Problem requirements -
Repeat back the entries that follow, keeping every word as it is.

Data extract -
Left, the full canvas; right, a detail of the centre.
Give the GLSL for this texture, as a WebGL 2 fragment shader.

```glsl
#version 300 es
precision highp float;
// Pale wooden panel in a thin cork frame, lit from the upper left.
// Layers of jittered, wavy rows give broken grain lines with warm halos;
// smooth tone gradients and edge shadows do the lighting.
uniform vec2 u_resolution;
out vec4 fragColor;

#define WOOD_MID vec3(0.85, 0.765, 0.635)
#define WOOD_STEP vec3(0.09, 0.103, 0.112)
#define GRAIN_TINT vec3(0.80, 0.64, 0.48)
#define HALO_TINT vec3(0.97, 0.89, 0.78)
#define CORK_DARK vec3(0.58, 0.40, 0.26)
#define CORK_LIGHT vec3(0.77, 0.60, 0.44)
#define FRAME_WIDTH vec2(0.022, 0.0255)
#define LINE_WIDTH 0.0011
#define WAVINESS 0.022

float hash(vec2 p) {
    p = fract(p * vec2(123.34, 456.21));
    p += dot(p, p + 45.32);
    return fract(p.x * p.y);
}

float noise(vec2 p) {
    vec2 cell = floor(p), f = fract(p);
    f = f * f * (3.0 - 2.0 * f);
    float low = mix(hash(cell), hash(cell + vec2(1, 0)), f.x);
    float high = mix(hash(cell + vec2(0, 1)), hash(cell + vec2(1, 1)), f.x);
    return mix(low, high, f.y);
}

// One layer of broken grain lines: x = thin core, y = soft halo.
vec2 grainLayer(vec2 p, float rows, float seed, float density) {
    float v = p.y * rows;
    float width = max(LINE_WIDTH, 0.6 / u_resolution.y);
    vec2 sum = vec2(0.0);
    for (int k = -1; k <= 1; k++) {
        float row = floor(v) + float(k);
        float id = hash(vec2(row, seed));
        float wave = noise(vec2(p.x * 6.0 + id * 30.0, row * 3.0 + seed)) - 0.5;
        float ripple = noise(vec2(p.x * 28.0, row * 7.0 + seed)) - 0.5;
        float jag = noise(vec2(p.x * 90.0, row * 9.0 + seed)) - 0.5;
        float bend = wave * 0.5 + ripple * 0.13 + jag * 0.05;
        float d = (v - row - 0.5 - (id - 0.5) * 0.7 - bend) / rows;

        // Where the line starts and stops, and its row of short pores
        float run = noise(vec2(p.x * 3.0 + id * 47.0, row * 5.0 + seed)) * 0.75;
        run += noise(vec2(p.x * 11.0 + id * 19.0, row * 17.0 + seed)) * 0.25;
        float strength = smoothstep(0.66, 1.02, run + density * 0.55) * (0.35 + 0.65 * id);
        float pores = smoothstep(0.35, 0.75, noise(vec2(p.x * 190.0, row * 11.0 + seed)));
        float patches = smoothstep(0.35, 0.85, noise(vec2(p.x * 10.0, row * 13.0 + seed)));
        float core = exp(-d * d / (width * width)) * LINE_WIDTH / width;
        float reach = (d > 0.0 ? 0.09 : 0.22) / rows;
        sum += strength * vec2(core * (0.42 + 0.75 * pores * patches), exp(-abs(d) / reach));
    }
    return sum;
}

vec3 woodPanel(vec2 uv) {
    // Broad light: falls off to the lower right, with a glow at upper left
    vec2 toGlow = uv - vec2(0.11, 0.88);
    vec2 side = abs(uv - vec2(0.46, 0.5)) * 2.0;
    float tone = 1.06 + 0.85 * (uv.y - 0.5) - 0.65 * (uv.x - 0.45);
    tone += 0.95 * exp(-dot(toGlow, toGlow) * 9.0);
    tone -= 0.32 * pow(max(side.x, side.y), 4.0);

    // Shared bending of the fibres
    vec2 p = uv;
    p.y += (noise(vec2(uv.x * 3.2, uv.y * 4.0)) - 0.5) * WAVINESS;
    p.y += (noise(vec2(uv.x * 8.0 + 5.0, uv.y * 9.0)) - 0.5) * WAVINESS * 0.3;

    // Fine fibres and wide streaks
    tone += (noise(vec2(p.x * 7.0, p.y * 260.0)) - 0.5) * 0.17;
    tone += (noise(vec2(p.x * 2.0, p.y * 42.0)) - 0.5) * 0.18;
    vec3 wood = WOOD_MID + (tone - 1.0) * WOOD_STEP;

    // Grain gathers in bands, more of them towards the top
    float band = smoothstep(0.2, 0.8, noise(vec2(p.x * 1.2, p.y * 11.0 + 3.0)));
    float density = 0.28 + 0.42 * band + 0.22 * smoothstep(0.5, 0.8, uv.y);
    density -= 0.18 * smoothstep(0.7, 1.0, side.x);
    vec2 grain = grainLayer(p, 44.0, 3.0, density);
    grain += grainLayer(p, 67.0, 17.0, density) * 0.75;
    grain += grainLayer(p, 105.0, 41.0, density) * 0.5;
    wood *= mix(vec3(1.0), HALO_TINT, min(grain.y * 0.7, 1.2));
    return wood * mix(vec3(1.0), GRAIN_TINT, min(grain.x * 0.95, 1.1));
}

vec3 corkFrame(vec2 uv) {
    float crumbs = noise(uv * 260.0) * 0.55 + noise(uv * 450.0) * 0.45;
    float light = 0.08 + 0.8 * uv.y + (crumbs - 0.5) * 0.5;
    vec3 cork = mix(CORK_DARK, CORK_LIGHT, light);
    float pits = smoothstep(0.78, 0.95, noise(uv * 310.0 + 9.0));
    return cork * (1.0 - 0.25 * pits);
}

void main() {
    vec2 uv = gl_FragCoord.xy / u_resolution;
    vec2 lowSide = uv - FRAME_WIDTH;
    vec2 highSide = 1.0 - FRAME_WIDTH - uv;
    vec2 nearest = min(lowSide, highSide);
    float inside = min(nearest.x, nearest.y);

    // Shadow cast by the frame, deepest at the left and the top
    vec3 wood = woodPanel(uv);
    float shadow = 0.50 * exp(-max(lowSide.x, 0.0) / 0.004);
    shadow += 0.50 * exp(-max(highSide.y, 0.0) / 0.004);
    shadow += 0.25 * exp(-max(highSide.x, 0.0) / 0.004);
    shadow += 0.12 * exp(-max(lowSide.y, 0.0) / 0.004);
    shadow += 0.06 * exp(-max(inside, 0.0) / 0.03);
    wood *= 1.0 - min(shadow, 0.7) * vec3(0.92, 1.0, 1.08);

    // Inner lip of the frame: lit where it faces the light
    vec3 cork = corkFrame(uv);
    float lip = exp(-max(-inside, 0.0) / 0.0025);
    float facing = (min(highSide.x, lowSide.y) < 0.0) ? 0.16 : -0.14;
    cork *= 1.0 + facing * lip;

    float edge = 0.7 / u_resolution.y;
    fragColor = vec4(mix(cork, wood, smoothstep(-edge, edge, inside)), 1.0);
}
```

Response to the exercise -
Left, the full canvas; right, a detail of the centre.
Give the GLSL for this texture, as a WebGL 2 fragment shader.

```glsl
#version 300 es
precision highp float;
// Pale wooden panel in a thin cork frame, lit from the upper left.
// Layers of jittered, wavy rows give broken grain lines with warm halos;
// smooth tone gradients and edge shadows do the lighting.
uniform vec2 u_resolution;
out vec4 fragColor;

#define WOOD_MID vec3(0.85, 0.765, 0.635)
#define WOOD_STEP vec3(0.09, 0.103, 0.112)
#define GRAIN_TINT vec3(0.80, 0.64, 0.48)
#define HALO_TINT vec3(0.97, 0.89, 0.78)
#define CORK_DARK vec3(0.58, 0.40, 0.26)
#define CORK_LIGHT vec3(0.77, 0.60, 0.44)
#define FRAME_WIDTH vec2(0.022, 0.0255)
#define LINE_WIDTH 0.0011
#define WAVINESS 0.022

float hash(vec2 p) {
    p = fract(p * vec2(123.34, 456.21));
    p += dot(p, p + 45.32);
    return fract(p.x * p.y);
}

float noise(vec2 p) {
    vec2 cell = floor(p), f = fract(p);
    f = f * f * (3.0 - 2.0 * f);
    float low = mix(hash(cell), hash(cell + vec2(1, 0)), f.x);
    float high = mix(hash(cell + vec2(0, 1)), hash(cell + vec2(1, 1)), f.x);
    return mix(low, high, f.y);
}

// One layer of broken grain lines: x = thin core, y = soft halo.
vec2 grainLayer(vec2 p, float rows, float seed, float density) {
    float v = p.y * rows;
    float width = max(LINE_WIDTH, 0.6 / u_resolution.y);
    vec2 sum = vec2(0.0);
    for (int k = -1; k <= 1; k++) {
        float row = floor(v) + float(k);
        float id = hash(vec2(row, seed));
        float wave = noise(vec2(p.x * 6.0 + id * 30.0, row * 3.0 + seed)) - 0.5;
        float ripple = noise(vec2(p.x * 28.0, row * 7.0 + seed)) - 0.5;
        float jag = noise(vec2(p.x * 90.0, row * 9.0 + seed)) - 0.5;
        float bend = wave * 0.5 + ripple * 0.13 + jag * 0.05;
        float d = (v - row - 0.5 - (id - 0.5) * 0.7 - bend) / rows;

        // Where the line starts and stops, and its row of short pores
        float run = noise(vec2(p.x * 3.0 + id * 47.0, row * 5.0 + seed)) * 0.75;
        run += noise(vec2(p.x * 11.0 + id * 19.0, row * 17.0 + seed)) * 0.25;
        float strength = smoothstep(0.66, 1.02, run + density * 0.55) * (0.35 + 0.65 * id);
        float pores = smoothstep(0.35, 0.75, noise(vec2(p.x * 190.0, row * 11.0 + seed)));
        float patches = smoothstep(0.35, 0.85, noise(vec2(p.x * 10.0, row * 13.0 + seed)));
        float core = exp(-d * d / (width * width)) * LINE_WIDTH / width;
        float reach = (d > 0.0 ? 0.09 : 0.22) / rows;
        sum += strength * vec2(core * (0.42 + 0.75 * pores * patches), exp(-abs(d) / reach));
    }
    return sum;
}

vec3 woodPanel(vec2 uv) {
    // Broad light: falls off to the lower right, with a glow at upper left
    vec2 toGlow = uv - vec2(0.11, 0.88);
    vec2 side = abs(uv - vec2(0.46, 0.5)) * 2.0;
    float tone = 1.06 + 0.85 * (uv.y - 0.5) - 0.65 * (uv.x - 0.45);
    tone += 0.95 * exp(-dot(toGlow, toGlow) * 9.0);
    tone -= 0.32 * pow(max(side.x, side.y), 4.0);

    // Shared bending of the fibres
    vec2 p = uv;
    p.y += (noise(vec2(uv.x * 3.2, uv.y * 4.0)) - 0.5) * WAVINESS;
    p.y += (noise(vec2(uv.x * 8.0 + 5.0, uv.y * 9.0)) - 0.5) * WAVINESS * 0.3;

    // Fine fibres and wide streaks
    tone += (noise(vec2(p.x * 7.0, p.y * 260.0)) - 0.5) * 0.17;
    tone += (noise(vec2(p.x * 2.0, p.y * 42.0)) - 0.5) * 0.18;
    vec3 wood = WOOD_MID + (tone - 1.0) * WOOD_STEP;

    // Grain gathers in bands, more of them towards the top
    float band = smoothstep(0.2, 0.8, noise(vec2(p.x * 1.2, p.y * 11.0 + 3.0)));
    float density = 0.28 + 0.42 * band + 0.22 * smoothstep(0.5, 0.8, uv.y);
    density -= 0.18 * smoothstep(0.7, 1.0, side.x);
    vec2 grain = grainLayer(p, 44.0, 3.0, density);
    grain += grainLayer(p, 67.0, 17.0, density) * 0.75;
    grain += grainLayer(p, 105.0, 41.0, density) * 0.5;
    wood *= mix(vec3(1.0), HALO_TINT, min(grain.y * 0.7, 1.2));
    return wood * mix(vec3(1.0), GRAIN_TINT, min(grain.x * 0.95, 1.1));
}

vec3 corkFrame(vec2 uv) {
    float crumbs = noise(uv * 260.0) * 0.55 + noise(uv * 450.0) * 0.45;
    float light = 0.08 + 0.8 * uv.y + (crumbs - 0.5) * 0.5;
    vec3 cork = mix(CORK_DARK, CORK_LIGHT, light);
    float pits = smoothstep(0.78, 0.95, noise(uv * 310.0 + 9.0));
    return cork * (1.0 - 0.25 * pits);
}

void main() {
    vec2 uv = gl_FragCoord.xy / u_resolution;
    vec2 lowSide = uv - FRAME_WIDTH;
    vec2 highSide = 1.0 - FRAME_WIDTH - uv;
    vec2 nearest = min(lowSide, highSide);
    float inside = min(nearest.x, nearest.y);

    // Shadow cast by the frame, deepest at the left and the top
    vec3 wood = woodPanel(uv);
    float shadow = 0.50 * exp(-max(lowSide.x, 0.0) / 0.004);
    shadow += 0.50 * exp(-max(highSide.y, 0.0) / 0.004);
    shadow += 0.25 * exp(-max(highSide.x, 0.0) / 0.004);
    shadow += 0.12 * exp(-max(lowSide.y, 0.0) / 0.004);
    shadow += 0.06 * exp(-max(inside, 0.0) / 0.03);
    wood *= 1.0 - min(shadow, 0.7) * vec3(0.92, 1.0, 1.08);

    // Inner lip of the frame: lit where it faces the light
    vec3 cork = corkFrame(uv);
    float lip = exp(-max(-inside, 0.0) / 0.0025);
    float facing = (min(highSide.x, lowSide.y) < 0.0) ? 0.16 : -0.14;
    cork *= 1.0 + facing * lip;

    float edge = 0.7 / u_resolution.y;
    fragColor = vec4(mix(cork, wood, smoothstep(-edge, edge, inside)), 1.0);
}
```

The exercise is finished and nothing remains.